Aim of the task: Only a number is expected in reply: the count of lines below where the word "pill" occurs.

Extracted information:
□ □ □ □
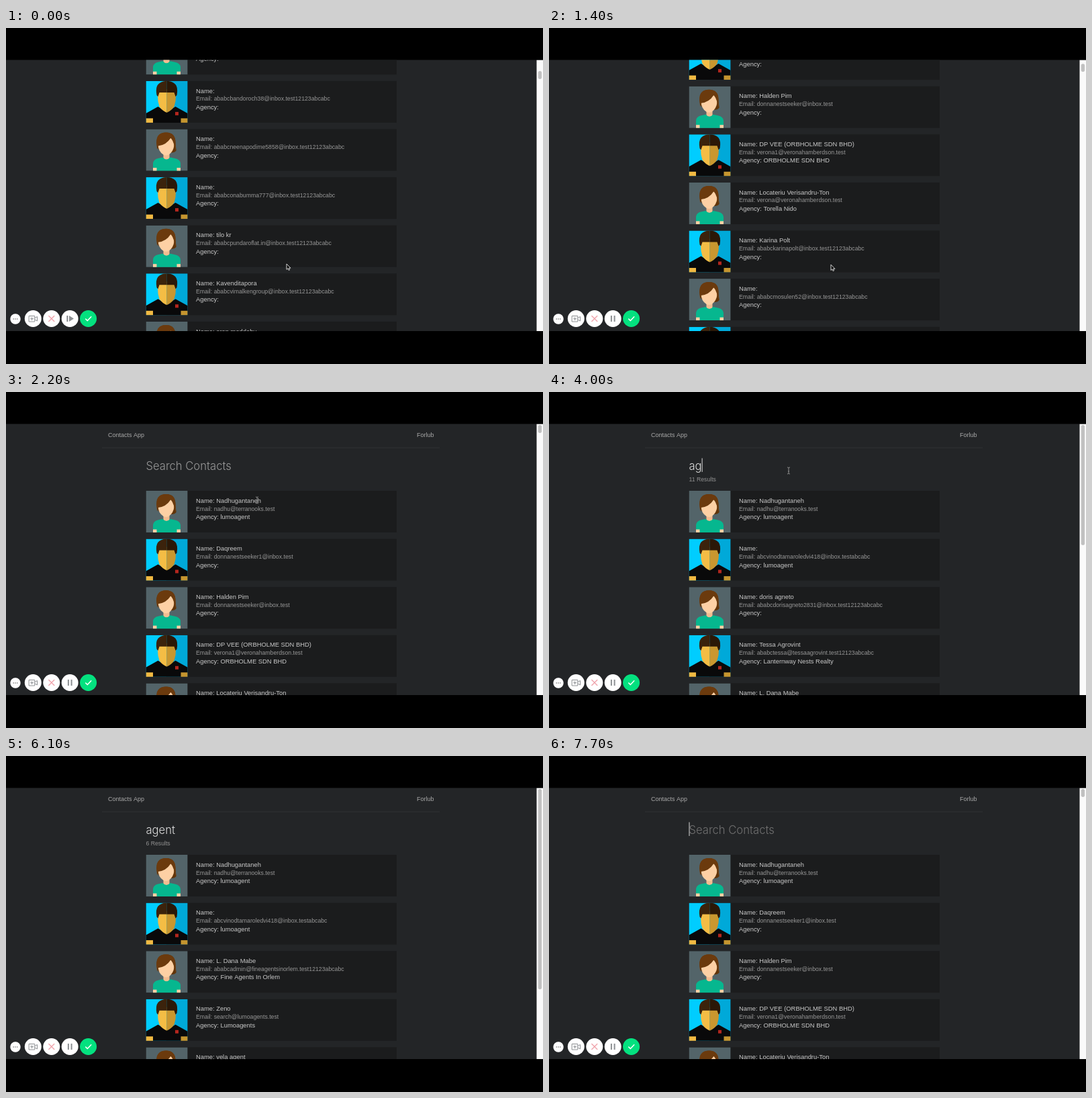
Write an HTML page with a canvas that moves like this. It is 800 px wide and 500 px high and loops after 8000 ms.

```html
<!DOCTYPE html>
<html lang="en">
<head>
<meta charset="utf-8">
<title>Contact search</title>
<style>
  html, body { margin: 0; width: 100%; height: 100%; overflow: hidden; background: #000; }
  canvas { display: block; width: 800px; height: 500px; }
</style>
</head>
<body>
<canvas id="stage" width="800" height="500"></canvas>
<script>
const ctx = document.getElementById('stage').getContext('2d');
const LOOP = 8000;
const STEP = 100;
const PITCH = 71.6;
const FIRST_CARD = 147;
const VIEW = { top: 47.5, bottom: 451 };
const FONT = '"Liberation Sans", Arial, sans-serif';
const TITLE_FONT = '300 16.6px Inter, "Liberation Sans", sans-serif';

// name | email | agency
const parse = lines => lines.trim().split('\n').map(line => line.trim().split('|'));

const everyone = parse(`
  Nadhugantaneh|nadhu@terranooks.test|lumoagent
  Daqreem|donnanestseeker1@inbox.test|
  Halden Pim|donnanestseeker@inbox.test|
  DP VEE (ORBHOLME SDN BHD)|verona1@veronahamberdson.test|ORBHOLME SDN BHD
  Locateriu Verisandru-Ton|verona@veronahamberdson.test|Torella Nido
  Karina Polt|ababckarinapolt@inbox.test12123abcabc|
  |ababcmosulen52@inbox.test12123abcabc|
  Tovan Brell|ababctovanbrell@inbox.test12123abcabc|
  |ababcpelluno61@inbox.test12123abcabc|
  |ababcbandoroch38@inbox.test12123abcabc|
  |ababcneenapodime5858@inbox.test12123abcabc|
  |ababconabumma777@inbox.test12123abcabc|
  tilo kr|ababcpundaroflat.in@inbox.test12123abcabc|
  Kavenditapora|ababcvimalkengroup@inbox.test12123abcabc|
  oren maddaby|ababcocmaddaby.nests@inbox.test12123abcabc|
  |ababcsendoli17@inbox.test12123abcabc|`);

const matches = parse(`
  |abcvinodtamaroledvi418@inbox.testabcabc|lumoagent
  doris agneto|ababcdorisagneto2831@inbox.test12123abcabc|
  Tessa Agrovint|ababctessa@tessaagrovint.test12123abcabc|Lanternway Nests Realty
  L. Dana Mabe|ababcadmin@fineagentsinorlem.test12123abcabc|Fine Agents In Orlem
  Zeno|search@lumoagents.test|Lumoagents
  vela agent|ababcvela@inbox.test12123abcabc|`);

const pick = (list, ...ids) => ids.map(i => list[i]);
const agentRows = [everyone[0], ...pick(matches, 0, 3, 4, 5)];
const results = {
  '': { rows: everyone, count: 0 },
  a: { rows: pick(everyone, 0, 1, 2, 4, 5), count: 268 },
  ag: { rows: [everyone[0], ...pick(matches, 0, 1, 2, 3)], count: 11 },
  age: { rows: agentRows, count: 7 },
  agen: { rows: agentRows, count: 6 },
  agent: { rows: agentRows, count: 6 }
};

// time, query
const FOCUS = 2900;
const typing = [
  [0, ''], [FOCUS, ''], [3200, 'a'], [3900, 'ag'], [4600, 'age'], [5100, 'agen'], [5600, 'agent'],
  [6700, 'agen'], [6900, 'age'], [7100, 'ag'], [7300, 'a'], [7600, '']
];

// time, x, y
const pointer = [
  [0, 418, 351], [1100, 419, 352.5], [1600, 420.5, 352], [1850, 420.5, 352],
  [2200, 374, 161], [2700, 357, 117]
];
const IBEAM_FROM = 2080, POINTER_HIDDEN = 4400;

const smooth = u => u * u * (3 - 2 * u);
const clamp = u => Math.max(0, Math.min(1, u));

function along(keys, t) {
  let i = 0;
  while (i < keys.length - 2 && t >= keys[i + 1][0]) i++;
  const [a, b] = [keys[i], keys[i + 1]];
  const u = smooth(clamp((t - a[0]) / (b[0] - a[0])));
  return [a[1] + (b[1] - a[1]) * u, a[2] + (b[2] - a[2]) * u];
}

function scrollAt(t) {
  if (t < 1100) return 712.5 + 14.4 * smooth(clamp((t - 50) / 850));
  return 726.9 * Math.pow(1 - clamp((t - 1100) / 800), 2.709);
}

function box(x, y, w, h, color) {
  ctx.fillStyle = color;
  ctx.fillRect(x, y, w, h);
}

function shape(d, color) {
  ctx.fillStyle = color;
  ctx.fill(new Path2D(d));
}

function stroke(d, color, width) {
  ctx.strokeStyle = color;
  ctx.lineWidth = width;
  ctx.stroke(new Path2D(d));
}

function disc(x, y, r, color) {
  ctx.fillStyle = color;
  ctx.beginPath();
  ctx.arc(x, y, r, 0, 7);
  ctx.fill();
}

function pill(x, y, w, h, r, color) {
  ctx.fillStyle = color;
  ctx.beginPath();
  ctx.roundRect(x, y, w, h, r);
  ctx.fill();
}

function write(str, x, y, font, color) {
  ctx.font = font;
  ctx.fillStyle = color;
  ctx.fillText(str, x, y);
}

const text = (str, x, y, size, color) => write(str, x, y, `${size}px ${FONT}`, color);

function drawWoman() {
  box(0, 0, 62, 62, '#536469');
  shape('M16 20Q16 5 30 5Q44 5 44 20L45 32Q43 35 38 35L21 32Q16 28 16 20Z', '#613409');
  shape('M26 34H35V46H26Z', '#f2bd91');
  shape('M18 22Q18 12 30 12Q42 12 42 24Q41 33 34 38Q30 40 26 38Q18 33 18 22Z', '#fdd0a4');
  shape('M10.5 62V51Q11 45 18 43.5L25 42Q30.5 48 36 42L43 43.5Q51 45 51.5 51V62Z', '#06b78f');
  box(10.5, 57.5, 5.5, 4.5, '#fdd0a4');
  box(46, 57.5, 5.5, 4.5, '#fdd0a4');
  shape('M16 25Q13 5 30 5Q45 5 44 23L45 32Q42 29 41.5 22Q40 17 37 13Q30 24 18 25Q17 27 18 31Q16 29 16 25Z', '#6b3a0d');
}

function drawMan() {
  box(0, 0, 31, 62, '#00cdff');
  box(31, 0, 31, 62, '#00a9d9');
  shape('M0 62V48L18 38L31 46L44 38L62 48V62Z', '#09090a');
  shape('M17 14L18 30L20 38Q24 44 31 47V12Z', '#f4bd45');
  shape('M45 14L44 30L42 38Q38 44 31 47V12Z', '#c9972f');
  shape('M16 21Q14 10 18 5Q23 0 31 0V17H20L18 23Z', '#3b230c');
  shape('M46 21Q48 10 44 5Q39 0 31 0V17H42L44 23Z', '#2b1807');
  box(0, 55.5, 10.5, 6.5, '#f0b942');
  box(52, 55.5, 10, 6.5, '#c5952f');
  box(43.5, 46, 5, 5, '#b3261e');
}

function drawCard([name, email, agency], index, y) {
  box(209, y, 373, 62, '#1b1c1d');
  ctx.save();
  ctx.translate(208.5, y);
  ctx.beginPath();
  ctx.rect(0, 0, 62.3, 62.2);
  ctx.clip();
  index % 2 ? drawMan() : drawWoman();
  ctx.restore();
  text('Name: ' + name, 283, y + 17.6, 9.4, '#c9c9c9');
  text('Email: ' + email, 283, y + 29.5, 8.73, '#979797');
  text('Agency: ' + agency, 283, y + 42, 9.4, '#c9c9c9');
}

function drawPage(t, scroll, query, since) {
  const { rows, count } = results[query];
  ctx.save();
  ctx.translate(0, -scroll);
  text('Contacts App', 152, 67.3, 9, '#a9a9a9');
  text('Forlub', 612, 67.3, 9, '#a9a9a9');
  box(143, 82.5, 503, 1, '#303234');

  if (query) {
    write(query, 208.5, 115.5, TITLE_FONT, '#dedede');
    text(count + ' Results', 208.5, 132.8, 8.7, '#929292');
  } else {
    write('Search Contacts', 208.5, 115.5, TITLE_FONT, t < FOCUS ? '#989898' : '#707070');
  }
  if (t >= FOCUS && since % 1000 < 500) {
    ctx.font = TITLE_FONT;
    box(208.5 + ctx.measureText(query).width, 98.5, 1, 20.5, '#d8d8d8');
  }

  rows.forEach((row, i) => {
    const y = FIRST_CARD + i * PITCH;
    if (y - scroll > VIEW.top - 70 && y - scroll < VIEW.bottom) drawCard(row, i, y);
  });
  ctx.restore();

  const short = count > 0 && count < 20;
  const thumb = short ? 160000 / (107 + 71.6 * count) : 12;
  box(790.5, VIEW.top, 9.5, VIEW.bottom - VIEW.top, '#fafafa');
  pill(792.7, 49 + scroll * 0.021, 5.4, thumb, 2.7, '#c1c1c1');
}

function drawPointer(t) {
  if (t >= POINTER_HIDDEN) return;
  const [x, y] = along(pointer, t);
  ctx.save();
  ctx.translate(x, y);
  if (t < IBEAM_FROM) {
    const arrow = 'M0 0V8.4L1.9 6.7L3.2 9.5L4.6 8.9L3.4 6.2H6Z';
    shape(arrow, '#0b0b0b');
    stroke(arrow, '#e8e8e8', 0.9);
  } else {
    stroke('M-2-5Q0-5 0-3.5V3.5Q0 5-2 5M2-5Q0-5 0-3.5M0 3.5Q0 5 2 5M-1 1H1', '#8d8d8d', 1);
  }
  ctx.restore();
}

function drawControls(t) {
  disc(14, 433, 7.7, '#fff');
  for (const x of [11.2, 14, 16.8]) disc(x, 433, 0.8, '#666');
  for (const x of [40.3, 67.8, 95.2]) disc(x, 432.5, 12.5, '#fff');
  disc(122.6, 432.5, 12.5, '#04e17f');

  ctx.lineCap = ctx.lineJoin = 'round';
  stroke('M34.5 428.5H42.8V437H34.5ZM43 431.5L46.5 429.5V436L43 434M38.6 430.8V434.7M36.7 432.7H40.6', '#8d9093', 1);
  stroke('M63.8 428.5L71.8 436.5M71.8 428.5L63.8 436.5', '#f0a5ad', 1.4);
  if (t < 100) {
    box(90.5, 428, 1.8, 9, '#777b7e');
    shape('M94 428L101 432.5L94 437Z', '#8d9093');
  } else {
    box(91.9, 428, 2, 9, '#8d9093');
    box(96.6, 428, 2, 9, '#8d9093');
  }
  stroke('M118.7 433L121.4 435.6L126.8 429.8', '#fff', 1.5);
  ctx.lineCap = 'butt';
  ctx.lineJoin = 'miter';
}

function draw(t) {
  const [start, query] = typing.filter(step => step[0] <= t).pop();
  box(0, 0, 800, 500, '#000');
  ctx.save();
  ctx.beginPath();
  ctx.rect(0, VIEW.top, 800, VIEW.bottom - VIEW.top);
  ctx.clip();
  box(0, 0, 800, 500, '#232527');
  drawPage(t, scrollAt(t), query, t - start);
  drawPointer(t);
  drawControls(t);
  ctx.restore();
}

const began = performance.now();
function tick() {
  const t = (performance.now() - began) % LOOP;
  draw(Math.floor(t / STEP) * STEP);
  requestAnimationFrame(tick);
}
tick();
</script>
</body>
</html>
```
□ □ □ □
Written response: 2